[Start of section]

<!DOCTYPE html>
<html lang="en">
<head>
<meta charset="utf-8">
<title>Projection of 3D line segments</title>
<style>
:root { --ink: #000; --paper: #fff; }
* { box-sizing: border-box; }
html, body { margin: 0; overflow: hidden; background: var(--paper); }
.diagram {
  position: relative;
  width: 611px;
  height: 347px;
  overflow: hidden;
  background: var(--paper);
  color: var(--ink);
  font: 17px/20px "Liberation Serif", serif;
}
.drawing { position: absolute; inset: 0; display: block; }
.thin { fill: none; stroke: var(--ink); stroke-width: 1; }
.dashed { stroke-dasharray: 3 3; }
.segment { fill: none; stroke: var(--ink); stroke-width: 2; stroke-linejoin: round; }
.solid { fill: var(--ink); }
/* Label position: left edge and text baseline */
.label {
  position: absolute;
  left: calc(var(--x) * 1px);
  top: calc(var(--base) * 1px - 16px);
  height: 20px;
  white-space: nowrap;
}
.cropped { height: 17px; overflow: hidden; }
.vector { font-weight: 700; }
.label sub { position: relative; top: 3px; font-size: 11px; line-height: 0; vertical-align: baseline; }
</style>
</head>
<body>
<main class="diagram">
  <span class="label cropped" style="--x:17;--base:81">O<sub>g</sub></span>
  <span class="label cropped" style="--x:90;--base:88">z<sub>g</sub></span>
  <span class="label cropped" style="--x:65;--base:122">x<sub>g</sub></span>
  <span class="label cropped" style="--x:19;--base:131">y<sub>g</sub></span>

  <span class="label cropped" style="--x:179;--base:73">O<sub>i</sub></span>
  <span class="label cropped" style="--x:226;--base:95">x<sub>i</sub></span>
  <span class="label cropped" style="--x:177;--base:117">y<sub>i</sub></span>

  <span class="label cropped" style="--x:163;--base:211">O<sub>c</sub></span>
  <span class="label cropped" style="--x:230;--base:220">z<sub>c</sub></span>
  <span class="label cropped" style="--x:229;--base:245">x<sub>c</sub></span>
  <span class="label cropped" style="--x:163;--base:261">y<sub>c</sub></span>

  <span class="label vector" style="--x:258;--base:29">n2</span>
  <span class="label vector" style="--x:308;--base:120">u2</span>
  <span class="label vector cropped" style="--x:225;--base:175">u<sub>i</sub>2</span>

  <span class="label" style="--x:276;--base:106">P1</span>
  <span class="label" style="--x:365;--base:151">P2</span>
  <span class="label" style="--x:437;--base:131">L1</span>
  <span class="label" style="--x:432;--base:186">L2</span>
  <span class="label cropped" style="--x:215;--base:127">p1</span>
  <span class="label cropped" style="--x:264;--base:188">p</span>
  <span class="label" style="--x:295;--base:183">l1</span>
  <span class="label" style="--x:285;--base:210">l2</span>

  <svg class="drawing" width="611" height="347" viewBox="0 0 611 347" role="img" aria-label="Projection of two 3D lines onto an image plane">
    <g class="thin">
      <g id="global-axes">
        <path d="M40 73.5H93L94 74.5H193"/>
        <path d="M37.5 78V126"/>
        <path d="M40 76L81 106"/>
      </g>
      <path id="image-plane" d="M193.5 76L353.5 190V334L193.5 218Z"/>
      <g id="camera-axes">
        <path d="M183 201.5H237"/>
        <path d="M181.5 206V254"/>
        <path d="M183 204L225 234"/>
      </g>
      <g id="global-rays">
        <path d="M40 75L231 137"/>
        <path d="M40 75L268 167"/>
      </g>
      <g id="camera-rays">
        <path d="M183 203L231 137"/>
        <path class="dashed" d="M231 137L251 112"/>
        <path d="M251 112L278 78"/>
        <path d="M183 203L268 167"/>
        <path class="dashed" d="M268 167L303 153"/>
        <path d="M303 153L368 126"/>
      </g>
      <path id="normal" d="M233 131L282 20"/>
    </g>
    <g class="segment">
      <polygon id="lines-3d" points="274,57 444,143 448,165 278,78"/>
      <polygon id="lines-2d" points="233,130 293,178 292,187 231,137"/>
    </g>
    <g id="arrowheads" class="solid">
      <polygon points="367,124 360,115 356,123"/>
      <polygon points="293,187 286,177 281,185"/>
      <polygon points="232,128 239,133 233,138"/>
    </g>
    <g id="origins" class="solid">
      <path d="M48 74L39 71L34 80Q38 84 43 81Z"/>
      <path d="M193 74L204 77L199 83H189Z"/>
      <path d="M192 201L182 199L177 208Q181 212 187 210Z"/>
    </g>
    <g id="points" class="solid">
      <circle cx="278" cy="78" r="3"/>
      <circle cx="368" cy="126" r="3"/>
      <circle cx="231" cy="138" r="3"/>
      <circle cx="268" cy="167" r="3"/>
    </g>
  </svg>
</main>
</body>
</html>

[End of section]

Everything in the listing must be written out again without any change.

<!DOCTYPE html>
<html lang="en">
<head>
<meta charset="utf-8">
<title>Projection of 3D line segments</title>
<style>
:root { --ink: #000; --paper: #fff; }
* { box-sizing: border-box; }
html, body { margin: 0; overflow: hidden; background: var(--paper); }
.diagram {
  position: relative;
  width: 611px;
  height: 347px;
  overflow: hidden;
  background: var(--paper);
  color: var(--ink);
  font: 17px/20px "Liberation Serif", serif;
}
.drawing { position: absolute; inset: 0; display: block; }
.thin { fill: none; stroke: var(--ink); stroke-width: 1; }
.dashed { stroke-dasharray: 3 3; }
.segment { fill: none; stroke: var(--ink); stroke-width: 2; stroke-linejoin: round; }
.solid { fill: var(--ink); }
/* Label position: left edge and text baseline */
.label {
  position: absolute;
  left: calc(var(--x) * 1px);
  top: calc(var(--base) * 1px - 16px);
  height: 20px;
  white-space: nowrap;
}
.cropped { height: 17px; overflow: hidden; }
.vector { font-weight: 700; }
.label sub { position: relative; top: 3px; font-size: 11px; line-height: 0; vertical-align: baseline; }
</style>
</head>
<body>
<main class="diagram">
  <span class="label cropped" style="--x:17;--base:81">O<sub>g</sub></span>
  <span class="label cropped" style="--x:90;--base:88">z<sub>g</sub></span>
  <span class="label cropped" style="--x:65;--base:122">x<sub>g</sub></span>
  <span class="label cropped" style="--x:19;--base:131">y<sub>g</sub></span>

  <span class="label cropped" style="--x:179;--base:73">O<sub>i</sub></span>
  <span class="label cropped" style="--x:226;--base:95">x<sub>i</sub></span>
  <span class="label cropped" style="--x:177;--base:117">y<sub>i</sub></span>

  <span class="label cropped" style="--x:163;--base:211">O<sub>c</sub></span>
  <span class="label cropped" style="--x:230;--base:220">z<sub>c</sub></span>
  <span class="label cropped" style="--x:229;--base:245">x<sub>c</sub></span>
  <span class="label cropped" style="--x:163;--base:261">y<sub>c</sub></span>

  <span class="label vector" style="--x:258;--base:29">n2</span>
  <span class="label vector" style="--x:308;--base:120">u2</span>
  <span class="label vector cropped" style="--x:225;--base:175">u<sub>i</sub>2</span>

  <span class="label" style="--x:276;--base:106">P1</span>
  <span class="label" style="--x:365;--base:151">P2</span>
  <span class="label" style="--x:437;--base:131">L1</span>
  <span class="label" style="--x:432;--base:186">L2</span>
  <span class="label cropped" style="--x:215;--base:127">p1</span>
  <span class="label cropped" style="--x:264;--base:188">p</span>
  <span class="label" style="--x:295;--base:183">l1</span>
  <span class="label" style="--x:285;--base:210">l2</span>

  <svg class="drawing" width="611" height="347" viewBox="0 0 611 347" role="img" aria-label="Projection of two 3D lines onto an image plane">
    <g class="thin">
      <g id="global-axes">
        <path d="M40 73.5H93L94 74.5H193"/>
        <path d="M37.5 78V126"/>
        <path d="M40 76L81 106"/>
      </g>
      <path id="image-plane" d="M193.5 76L353.5 190V334L193.5 218Z"/>
      <g id="camera-axes">
        <path d="M183 201.5H237"/>
        <path d="M181.5 206V254"/>
        <path d="M183 204L225 234"/>
      </g>
      <g id="global-rays">
        <path d="M40 75L231 137"/>
        <path d="M40 75L268 167"/>
      </g>
      <g id="camera-rays">
        <path d="M183 203L231 137"/>
        <path class="dashed" d="M231 137L251 112"/>
        <path d="M251 112L278 78"/>
        <path d="M183 203L268 167"/>
        <path class="dashed" d="M268 167L303 153"/>
        <path d="M303 153L368 126"/>
      </g>
      <path id="normal" d="M233 131L282 20"/>
    </g>
    <g class="segment">
      <polygon id="lines-3d" points="274,57 444,143 448,165 278,78"/>
      <polygon id="lines-2d" points="233,130 293,178 292,187 231,137"/>
    </g>
    <g id="arrowheads" class="solid">
      <polygon points="367,124 360,115 356,123"/>
      <polygon points="293,187 286,177 281,185"/>
      <polygon points="232,128 239,133 233,138"/>
    </g>
    <g id="origins" class="solid">
      <path d="M48 74L39 71L34 80Q38 84 43 81Z"/>
      <path d="M193 74L204 77L199 83H189Z"/>
      <path d="M192 201L182 199L177 208Q181 212 187 210Z"/>
    </g>
    <g id="points" class="solid">
      <circle cx="278" cy="78" r="3"/>
      <circle cx="368" cy="126" r="3"/>
      <circle cx="231" cy="138" r="3"/>
      <circle cx="268" cy="167" r="3"/>
    </g>
  </svg>
</main>
</body>
</html>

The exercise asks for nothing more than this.